- **Exercise description**
Search the data below for the word "hash" and copy each line that holds it.

- **Dataset excerpts**

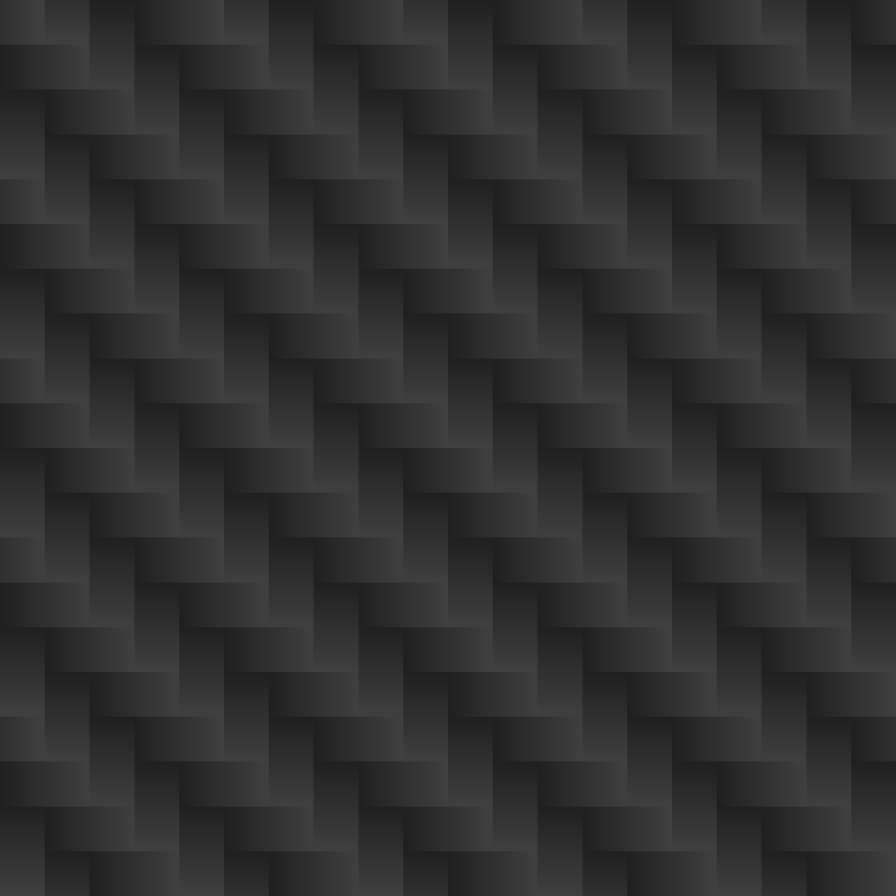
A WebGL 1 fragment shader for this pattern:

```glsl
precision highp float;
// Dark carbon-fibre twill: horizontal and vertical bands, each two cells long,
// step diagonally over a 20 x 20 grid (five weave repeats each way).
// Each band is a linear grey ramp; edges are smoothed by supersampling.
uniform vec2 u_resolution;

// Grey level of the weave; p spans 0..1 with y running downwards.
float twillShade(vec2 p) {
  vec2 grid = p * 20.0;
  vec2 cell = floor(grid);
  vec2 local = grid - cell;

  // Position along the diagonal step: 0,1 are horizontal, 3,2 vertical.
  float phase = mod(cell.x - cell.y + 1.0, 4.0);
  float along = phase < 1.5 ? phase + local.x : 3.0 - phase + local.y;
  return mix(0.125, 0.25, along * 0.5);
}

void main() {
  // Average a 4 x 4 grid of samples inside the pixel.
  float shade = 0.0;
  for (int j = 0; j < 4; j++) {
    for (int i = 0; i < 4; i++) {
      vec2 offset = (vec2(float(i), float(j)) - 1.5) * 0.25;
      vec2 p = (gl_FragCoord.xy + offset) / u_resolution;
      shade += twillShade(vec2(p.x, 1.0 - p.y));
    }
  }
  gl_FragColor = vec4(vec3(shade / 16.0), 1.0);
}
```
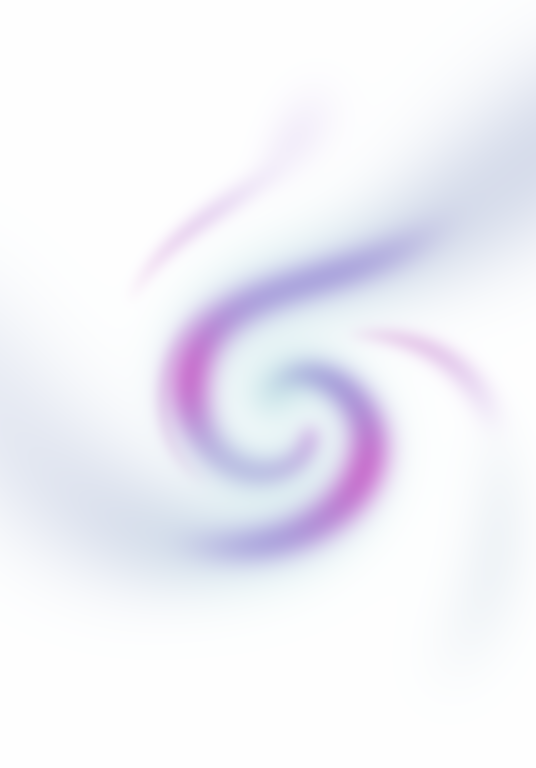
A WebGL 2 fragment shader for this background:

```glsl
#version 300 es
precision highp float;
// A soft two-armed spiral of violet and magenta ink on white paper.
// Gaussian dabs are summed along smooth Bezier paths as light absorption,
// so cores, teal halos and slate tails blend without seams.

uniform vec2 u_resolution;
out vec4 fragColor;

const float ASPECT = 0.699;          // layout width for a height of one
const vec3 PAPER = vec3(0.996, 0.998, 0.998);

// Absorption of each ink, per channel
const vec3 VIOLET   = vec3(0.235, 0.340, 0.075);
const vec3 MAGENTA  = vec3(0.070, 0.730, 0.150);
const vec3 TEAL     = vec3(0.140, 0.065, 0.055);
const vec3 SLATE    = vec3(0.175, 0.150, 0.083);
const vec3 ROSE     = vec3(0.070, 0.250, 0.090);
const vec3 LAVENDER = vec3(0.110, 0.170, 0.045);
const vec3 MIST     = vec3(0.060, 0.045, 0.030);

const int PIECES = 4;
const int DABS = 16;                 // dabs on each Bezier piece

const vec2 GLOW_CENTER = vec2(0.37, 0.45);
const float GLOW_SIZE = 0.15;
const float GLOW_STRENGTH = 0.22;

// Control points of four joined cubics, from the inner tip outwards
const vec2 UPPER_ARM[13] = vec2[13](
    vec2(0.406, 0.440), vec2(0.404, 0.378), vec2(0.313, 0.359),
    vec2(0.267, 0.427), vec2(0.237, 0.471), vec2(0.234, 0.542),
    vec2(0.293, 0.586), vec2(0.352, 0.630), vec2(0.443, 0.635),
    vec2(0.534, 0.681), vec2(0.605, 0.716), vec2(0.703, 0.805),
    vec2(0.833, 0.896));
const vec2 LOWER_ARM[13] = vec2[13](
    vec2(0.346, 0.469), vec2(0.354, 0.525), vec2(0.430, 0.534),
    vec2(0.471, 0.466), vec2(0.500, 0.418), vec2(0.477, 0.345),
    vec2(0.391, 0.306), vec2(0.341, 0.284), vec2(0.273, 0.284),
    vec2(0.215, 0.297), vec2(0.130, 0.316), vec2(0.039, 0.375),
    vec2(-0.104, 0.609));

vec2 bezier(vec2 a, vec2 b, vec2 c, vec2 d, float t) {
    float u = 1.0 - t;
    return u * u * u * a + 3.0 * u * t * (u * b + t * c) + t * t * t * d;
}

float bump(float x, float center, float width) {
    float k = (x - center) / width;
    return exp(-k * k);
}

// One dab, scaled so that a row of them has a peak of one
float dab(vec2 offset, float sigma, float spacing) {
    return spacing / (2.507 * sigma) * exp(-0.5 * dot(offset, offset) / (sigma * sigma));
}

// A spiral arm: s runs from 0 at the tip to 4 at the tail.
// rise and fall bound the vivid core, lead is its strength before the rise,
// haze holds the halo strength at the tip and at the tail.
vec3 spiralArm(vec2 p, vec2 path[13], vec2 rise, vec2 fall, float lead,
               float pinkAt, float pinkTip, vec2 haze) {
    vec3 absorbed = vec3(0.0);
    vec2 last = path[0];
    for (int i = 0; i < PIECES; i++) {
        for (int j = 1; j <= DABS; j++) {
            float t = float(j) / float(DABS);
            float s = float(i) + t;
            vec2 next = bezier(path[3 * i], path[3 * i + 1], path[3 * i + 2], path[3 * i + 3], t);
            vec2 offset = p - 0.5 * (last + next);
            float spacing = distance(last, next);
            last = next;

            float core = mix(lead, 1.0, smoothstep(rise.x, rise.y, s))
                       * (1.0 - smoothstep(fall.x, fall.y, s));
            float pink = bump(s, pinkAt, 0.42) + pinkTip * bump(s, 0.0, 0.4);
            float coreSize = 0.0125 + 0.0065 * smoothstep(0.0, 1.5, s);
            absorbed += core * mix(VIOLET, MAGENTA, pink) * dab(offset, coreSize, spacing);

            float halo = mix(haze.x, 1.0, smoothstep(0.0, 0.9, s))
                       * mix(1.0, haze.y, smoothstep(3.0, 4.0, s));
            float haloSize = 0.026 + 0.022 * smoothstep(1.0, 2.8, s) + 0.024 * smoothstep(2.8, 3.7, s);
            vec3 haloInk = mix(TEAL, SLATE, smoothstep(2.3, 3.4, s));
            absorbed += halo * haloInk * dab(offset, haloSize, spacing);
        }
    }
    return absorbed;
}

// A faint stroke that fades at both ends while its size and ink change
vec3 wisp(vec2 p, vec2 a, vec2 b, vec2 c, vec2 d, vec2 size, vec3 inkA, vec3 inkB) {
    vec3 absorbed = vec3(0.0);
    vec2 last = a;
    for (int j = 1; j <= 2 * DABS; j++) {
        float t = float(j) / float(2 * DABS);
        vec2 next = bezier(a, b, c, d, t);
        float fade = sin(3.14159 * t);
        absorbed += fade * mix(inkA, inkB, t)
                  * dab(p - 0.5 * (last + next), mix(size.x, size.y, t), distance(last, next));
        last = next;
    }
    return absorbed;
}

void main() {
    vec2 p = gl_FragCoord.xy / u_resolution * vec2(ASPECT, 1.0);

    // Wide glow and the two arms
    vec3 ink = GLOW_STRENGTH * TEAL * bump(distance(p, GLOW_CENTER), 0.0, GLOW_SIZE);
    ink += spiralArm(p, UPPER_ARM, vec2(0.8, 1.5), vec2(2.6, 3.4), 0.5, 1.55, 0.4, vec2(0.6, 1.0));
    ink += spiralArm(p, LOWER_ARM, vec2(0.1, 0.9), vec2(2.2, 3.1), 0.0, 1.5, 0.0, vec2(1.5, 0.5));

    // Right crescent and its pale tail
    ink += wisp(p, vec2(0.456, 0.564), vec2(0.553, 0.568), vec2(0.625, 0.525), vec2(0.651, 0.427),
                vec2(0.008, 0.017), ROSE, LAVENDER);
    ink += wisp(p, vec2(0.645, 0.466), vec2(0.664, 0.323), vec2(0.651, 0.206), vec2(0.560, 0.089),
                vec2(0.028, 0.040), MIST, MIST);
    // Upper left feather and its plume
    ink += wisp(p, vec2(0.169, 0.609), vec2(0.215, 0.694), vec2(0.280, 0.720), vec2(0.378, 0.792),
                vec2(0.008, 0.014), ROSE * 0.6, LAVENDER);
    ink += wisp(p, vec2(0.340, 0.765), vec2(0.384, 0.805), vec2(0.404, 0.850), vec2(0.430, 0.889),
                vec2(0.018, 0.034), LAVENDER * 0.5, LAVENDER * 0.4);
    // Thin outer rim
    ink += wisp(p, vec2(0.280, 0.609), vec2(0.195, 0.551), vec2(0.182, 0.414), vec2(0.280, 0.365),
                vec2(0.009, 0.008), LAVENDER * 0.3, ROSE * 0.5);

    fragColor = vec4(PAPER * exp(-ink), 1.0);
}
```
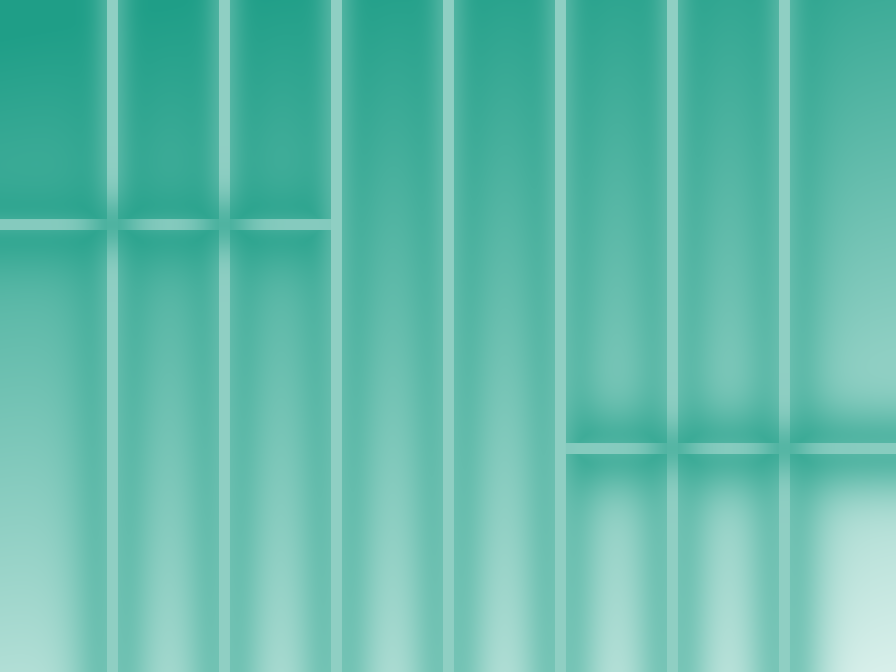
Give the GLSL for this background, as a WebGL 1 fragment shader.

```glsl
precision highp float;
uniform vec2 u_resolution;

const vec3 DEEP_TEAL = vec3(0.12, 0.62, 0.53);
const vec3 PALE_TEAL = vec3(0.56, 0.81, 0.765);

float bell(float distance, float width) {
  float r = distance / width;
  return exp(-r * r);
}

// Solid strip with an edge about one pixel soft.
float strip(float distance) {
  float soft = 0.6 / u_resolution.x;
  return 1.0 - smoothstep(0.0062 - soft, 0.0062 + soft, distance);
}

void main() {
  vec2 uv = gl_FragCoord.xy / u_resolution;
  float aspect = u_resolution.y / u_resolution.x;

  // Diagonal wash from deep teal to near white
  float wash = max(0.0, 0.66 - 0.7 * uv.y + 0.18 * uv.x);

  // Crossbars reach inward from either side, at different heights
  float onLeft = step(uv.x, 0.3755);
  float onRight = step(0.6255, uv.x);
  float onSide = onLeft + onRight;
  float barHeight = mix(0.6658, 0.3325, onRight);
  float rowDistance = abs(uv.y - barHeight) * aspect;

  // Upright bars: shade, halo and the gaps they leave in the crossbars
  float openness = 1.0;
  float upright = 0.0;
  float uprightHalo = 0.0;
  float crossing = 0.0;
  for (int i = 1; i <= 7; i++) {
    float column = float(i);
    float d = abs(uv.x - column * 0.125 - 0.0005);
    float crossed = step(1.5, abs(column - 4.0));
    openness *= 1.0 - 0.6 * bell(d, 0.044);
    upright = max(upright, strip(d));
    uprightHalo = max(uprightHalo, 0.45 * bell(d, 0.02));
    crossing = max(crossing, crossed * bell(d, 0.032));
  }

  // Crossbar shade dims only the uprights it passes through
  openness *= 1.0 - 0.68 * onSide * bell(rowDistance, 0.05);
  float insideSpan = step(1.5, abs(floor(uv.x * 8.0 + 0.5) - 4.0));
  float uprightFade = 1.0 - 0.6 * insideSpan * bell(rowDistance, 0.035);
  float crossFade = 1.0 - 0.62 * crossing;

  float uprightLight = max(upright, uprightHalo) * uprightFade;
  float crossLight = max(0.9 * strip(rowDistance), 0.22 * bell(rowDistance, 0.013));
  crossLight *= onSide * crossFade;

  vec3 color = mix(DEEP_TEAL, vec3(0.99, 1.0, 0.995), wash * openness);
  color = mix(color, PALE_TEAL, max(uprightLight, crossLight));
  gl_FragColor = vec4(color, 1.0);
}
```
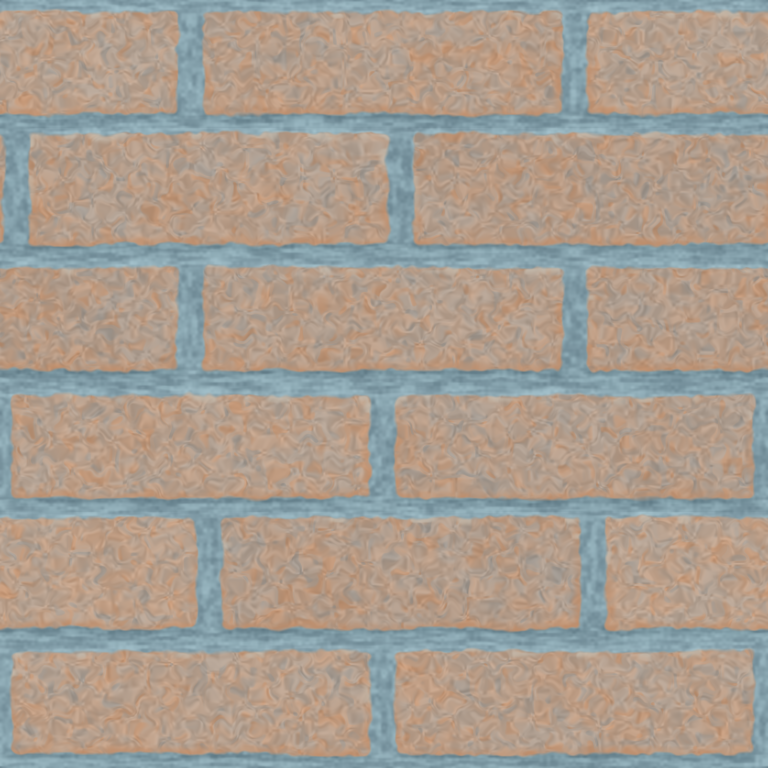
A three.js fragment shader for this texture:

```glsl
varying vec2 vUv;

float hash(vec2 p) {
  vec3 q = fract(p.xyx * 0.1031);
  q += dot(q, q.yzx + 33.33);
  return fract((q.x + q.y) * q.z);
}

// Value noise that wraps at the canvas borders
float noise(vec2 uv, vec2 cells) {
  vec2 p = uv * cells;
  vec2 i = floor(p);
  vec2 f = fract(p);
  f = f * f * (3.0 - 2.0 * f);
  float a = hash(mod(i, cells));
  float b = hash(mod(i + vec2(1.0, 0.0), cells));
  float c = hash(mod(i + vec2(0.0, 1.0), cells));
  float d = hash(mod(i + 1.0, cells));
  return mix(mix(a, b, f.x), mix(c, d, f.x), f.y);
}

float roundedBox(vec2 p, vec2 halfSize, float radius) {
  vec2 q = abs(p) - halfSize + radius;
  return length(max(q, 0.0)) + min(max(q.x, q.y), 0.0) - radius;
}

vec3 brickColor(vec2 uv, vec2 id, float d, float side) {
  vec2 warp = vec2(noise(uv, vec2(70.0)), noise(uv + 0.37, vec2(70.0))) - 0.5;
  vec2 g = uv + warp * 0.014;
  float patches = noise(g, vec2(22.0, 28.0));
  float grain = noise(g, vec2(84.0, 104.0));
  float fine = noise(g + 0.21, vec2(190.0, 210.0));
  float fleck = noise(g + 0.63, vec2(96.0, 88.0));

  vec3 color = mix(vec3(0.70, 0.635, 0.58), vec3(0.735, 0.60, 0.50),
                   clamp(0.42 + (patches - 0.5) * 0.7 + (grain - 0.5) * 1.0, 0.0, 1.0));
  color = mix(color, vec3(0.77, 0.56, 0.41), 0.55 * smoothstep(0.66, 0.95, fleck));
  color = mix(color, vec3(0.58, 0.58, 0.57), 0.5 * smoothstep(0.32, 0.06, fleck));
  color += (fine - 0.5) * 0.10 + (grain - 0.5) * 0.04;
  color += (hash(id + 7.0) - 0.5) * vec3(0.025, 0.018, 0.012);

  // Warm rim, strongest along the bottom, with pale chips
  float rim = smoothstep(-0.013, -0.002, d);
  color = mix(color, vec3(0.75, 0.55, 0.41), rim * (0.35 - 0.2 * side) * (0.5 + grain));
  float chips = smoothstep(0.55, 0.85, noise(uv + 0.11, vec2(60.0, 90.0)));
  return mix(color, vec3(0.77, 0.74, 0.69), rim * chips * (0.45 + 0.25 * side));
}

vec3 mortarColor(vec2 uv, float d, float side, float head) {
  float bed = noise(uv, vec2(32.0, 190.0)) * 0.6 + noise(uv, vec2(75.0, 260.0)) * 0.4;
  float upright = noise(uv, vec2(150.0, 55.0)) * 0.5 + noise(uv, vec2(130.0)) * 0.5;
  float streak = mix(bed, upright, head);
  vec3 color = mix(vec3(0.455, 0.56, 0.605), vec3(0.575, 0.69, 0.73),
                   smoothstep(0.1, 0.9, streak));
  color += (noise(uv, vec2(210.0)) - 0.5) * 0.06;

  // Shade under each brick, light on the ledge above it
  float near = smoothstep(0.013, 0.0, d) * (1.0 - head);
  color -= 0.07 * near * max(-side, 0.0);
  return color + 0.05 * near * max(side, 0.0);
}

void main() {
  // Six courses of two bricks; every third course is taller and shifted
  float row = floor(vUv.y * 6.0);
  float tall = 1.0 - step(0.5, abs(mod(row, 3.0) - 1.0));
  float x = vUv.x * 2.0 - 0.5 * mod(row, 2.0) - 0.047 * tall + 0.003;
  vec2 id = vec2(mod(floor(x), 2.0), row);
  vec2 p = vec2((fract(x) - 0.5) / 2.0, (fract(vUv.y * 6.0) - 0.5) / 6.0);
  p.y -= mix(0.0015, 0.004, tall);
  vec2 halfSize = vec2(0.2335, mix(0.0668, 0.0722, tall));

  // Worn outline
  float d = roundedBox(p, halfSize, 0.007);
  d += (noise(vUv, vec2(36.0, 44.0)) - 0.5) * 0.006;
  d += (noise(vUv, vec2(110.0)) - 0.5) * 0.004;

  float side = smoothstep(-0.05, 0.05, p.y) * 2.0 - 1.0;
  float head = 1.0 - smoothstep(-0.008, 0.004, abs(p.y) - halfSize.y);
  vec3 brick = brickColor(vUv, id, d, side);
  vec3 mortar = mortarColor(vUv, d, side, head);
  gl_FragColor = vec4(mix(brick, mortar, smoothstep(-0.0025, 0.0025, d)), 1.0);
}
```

- **Response area**
float hash(vec2 p) {
  float a = hash(mod(i, cells));
  float b = hash(mod(i + vec2(1.0, 0.0), cells));
  float c = hash(mod(i + vec2(0.0, 1.0), cells));
  float d = hash(mod(i + 1.0, cells));
  color += (hash(id + 7.0) - 0.5) * vec3(0.025, 0.018, 0.012);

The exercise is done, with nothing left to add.